Shifting cultivation is one of the oldest forms of subsistence agriculture and is still practised by millions of poor people in the tropics. Typically it involves clearing land (often forest) for the growing of crops for a few years, and then moving on to new sites, leaving the earlier ground fallow to regain its soil fertility. This book brings together the best of science and farmer experimentation, vividly illustrating the enormous diversity of shifting cultivation systems as well as the power of human ingenuity. Some critics have tended to disparage shifting cultivation (sometimes called 'swidden cultivation' or 'slash-and-burn agriculture') as unsustainable due to its supposed role in deforestation and land degradation. However, the book shows that such indigenous practices, as they have evolved over time, can be highly adaptive to land and ecology. In contrast, 'scientific' agricultural solutions imposed from outside can be far more damaging to the environment and local communities. The book focuses on successful agricultural strategies of upland farmers, particularly in south and south-east Asia, and presents over 50 contributions by scholars from around the world and from various disciplines, including agricultural economics, ecology and anthropology. It is a sequel to the much praised "Voices from the Forest: Integrating Indigenous Knowledge into Sustainable Upland Farming" (RFF Press, 2007), but all chapters are completely new and there is a greater emphasis on the contemporary challenges of climate change and biodiversity conservation.

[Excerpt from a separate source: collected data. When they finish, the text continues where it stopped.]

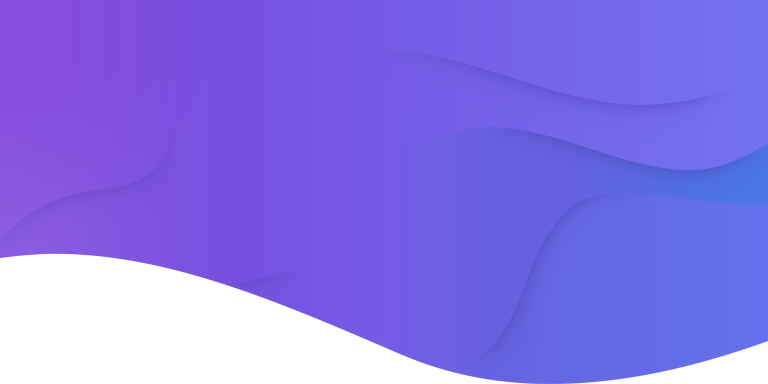
A Shadertoy shader for this background:

```glsl
#define LEFT_COLOR vec3(0.52, 0.30, 0.87)
#define MIDDLE_COLOR vec3(0.465, 0.32, 0.88)
#define RIGHT_COLOR vec3(0.45, 0.45, 0.95)
#define RIBBON_START vec3(0.40, 0.38, 0.88)
#define RIBBON_END vec3(0.29, 0.46, 0.90)
#define LOWER_START vec3(0.40, 0.39, 0.88)
#define LOWER_END vec3(0.39, 0.44, 0.93)
#define SHADOW_COLOR vec3(0.27, 0.22, 0.66)
#define SHADOW_WIDTH 0.022

// Cubic span between knots (x, height, slope); returns height and slope
vec2 span(float x, vec3 a, vec3 b) {
    float h = b.x - a.x;
    float t = clamp((x - a.x) / h, 0.0, 1.0);
    float rise = b.y - a.y;
    float c2 = 3.0 * rise - h * (2.0 * a.z + b.z);
    float c3 = h * (a.z + b.z) - 2.0 * rise;
    return vec2(a.y + t * (h * a.z + t * (c2 + t * c3)),
                a.z + t * (2.0 * c2 + 3.0 * t * c3) / h);
}

// Smooth curve through four knots
vec2 curve(float x, vec3 a, vec3 b, vec3 c, vec3 d) {
    return x < b.x ? span(x, a, b) : x < c.x ? span(x, b, c) : span(x, c, d);
}

// Approximate distance below a curve, positive underneath
float depthBelow(vec2 p, vec2 heightSlope) {
    return (heightSlope.x - p.y) * inversesqrt(1.0 + heightSlope.y * heightSlope.y);
}

float cover(float depth) {
    float pixel = 1.0 / iResolution.y;
    return smoothstep(-0.7 * pixel, 0.7 * pixel, depth);
}

// Soft shade falling away under an edge
vec3 shade(vec3 color, float depth, float strength) {
    float shadow = cover(depth) * exp(-max(depth, 0.0) / SHADOW_WIDTH);
    return mix(color, SHADOW_COLOR, shadow * strength);
}

// Fades in over a.xy and out over a.zw
float fadeEnds(float x, vec4 a) {
    return smoothstep(a.x, a.y, x) * (1.0 - smoothstep(a.z, a.w, x));
}

void mainImage(out vec4 fragColor, in vec2 fragCoord) {
    vec2 p = fragCoord / iResolution.xy * vec2(2.0, 1.0);

    // Background gradient
    vec3 color = mix(LEFT_COLOR, MIDDLE_COLOR, smoothstep(0.0, 0.75, p.x));
    color = mix(color, RIGHT_COLOR, clamp((p.x - 0.65) / 1.35, 0.0, 1.0));
    float haze = (1.0 - smoothstep(0.35, 0.85, p.y)) * (1.0 - smoothstep(0.0, 0.6, p.x));
    color += haze * vec3(0.02, 0.06, 0.01);

    // Upper right crease
    float crest = depthBelow(p, curve(p.x, vec3(0.87, 0.865, 0.08),
        vec3(0.99, 0.870, 0.0), vec3(1.667, 0.727, 0.0), vec3(1.94, 0.786, 0.45)));
    color = shade(color, crest, 0.36 * fadeEnds(p.x, vec4(0.87, 1.35, 1.75, 1.94)));

    // Blue ribbon and the surface beneath it
    float ribbonTop = depthBelow(p, curve(p.x, vec3(1.12, 0.63, 0.45),
        vec3(1.276, 0.669, 0.0), vec3(1.797, 0.557, 0.0), vec3(2.0, 0.628, 0.65)));
    vec2 foldCurve = p.x < 1.62
        ? curve(p.x, vec3(1.16, 0.044, 0.15), vec3(1.367, 0.258, 2.8),
                vec3(1.62, 0.495, 0.0), vec3(1.93, 0.469, 0.0))
        : span(p.x, vec3(1.62, 0.495, 0.0), vec3(1.95, 0.469, 0.0));
    float fold = depthBelow(p, foldCurve);
    vec3 ribbon = mix(RIBBON_START, RIBBON_END, smoothstep(1.4, 1.97, p.x));
    ribbon = shade(ribbon, ribbonTop, 0.36 * fadeEnds(p.x, vec4(1.15, 1.5, 1.85, 2.05)));
    vec3 lower = mix(LOWER_START, LOWER_END, clamp((p.x - 1.2) / 0.8, 0.0, 1.0));
    lower = shade(lower, fold, 0.36 * fadeEnds(p.x, vec4(1.16, 1.32, 1.45, 1.75)));
    vec3 surface = mix(ribbon, lower, cover(fold));
    color = mix(color, surface, cover(ribbonTop) * smoothstep(0.95, 1.35, p.x));

    // Left bend and small lower crease
    float bend = depthBelow(p, curve(p.x, vec3(0.0, 0.375, 1.1),
        vec3(0.26, 0.505, 0.12), vec3(0.41, 0.565, 0.9), vec3(0.475, 0.83, 8.0)));
    color = shade(color, bend, 0.25 * fadeEnds(p.x, vec4(-0.1, 0.12, 0.40, 0.475)));
    float crease = depthBelow(p, span(p.x, vec3(0.61, 0.263, 0.1), vec3(0.83, 0.315, 0.3)));
    color = shade(color, crease, 0.25 * fadeEnds(p.x, vec4(0.55, 0.65, 0.68, 0.83)));

    // White wave
    vec2 waveCurve = p.x < 1.042
        ? curve(p.x, vec3(0.0, 0.328, 0.13), vec3(0.143, 0.339, 0.0),
                vec3(1.042, 0.078, -0.43), vec3(1.432, 0.0, 0.0))
        : curve(p.x, vec3(1.042, 0.078, -0.43), vec3(1.432, 0.0, 0.0),
                vec3(2.0, 0.112, 0.36), vec3(2.1, 0.15, 0.4));
    color = mix(color, vec3(1.0), cover(depthBelow(p, waveCurve)));

    fragColor = vec4(color, 1.0);
}
```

The Maya Tropical Forest

Author: James D. Nations
Publisher: University of Texas Press
ISBN: 9780292778771
Release Date: 2010-01-01
Genre: Nature

The Maya Tropical Forest, which occupies the lowlands of southern Mexico, Guatemala, and Belize, is the closest rainforest to the United States and one of the most popular tourist destinations in the Western Hemisphere. It has been home to the Maya peoples for nearly four millennia, starting around 1800 BC. Ancient cities in the rainforest such as Palenque, Yaxchilan, Tikal, and Caracol draw thousands of tourists and scholars seeking to learn more about the prehistoric Maya. Their contemporary descendants, the modern Maya, utilize the forest's natural resources in village life and international trade, while striving to protect their homeland from deforestation and environmental degradation. Writing for both visitors and conservationists, James Nations tells the fascinating story of how ancient and modern Maya peoples have used and guarded the rich natural resources of the Maya Tropical Forest. He opens with a natural history that profiles the forest's significant animals and plants. Nations then describes the Maya peoples, biological preserves, and major archaeological sites in Mexico, Guatemala, and Belize. Drawing on more than twenty-five years of conservation work in the Maya Tropical Forest, Nations tells first-hand stories of the creation of national parks and other protected areas to safeguard the region's natural resources and archaeological heritage. He concludes with an expert assessment of the forest's future in which he calls for expanded archaeological tourism to create an ecologically sustainable economic base for the region.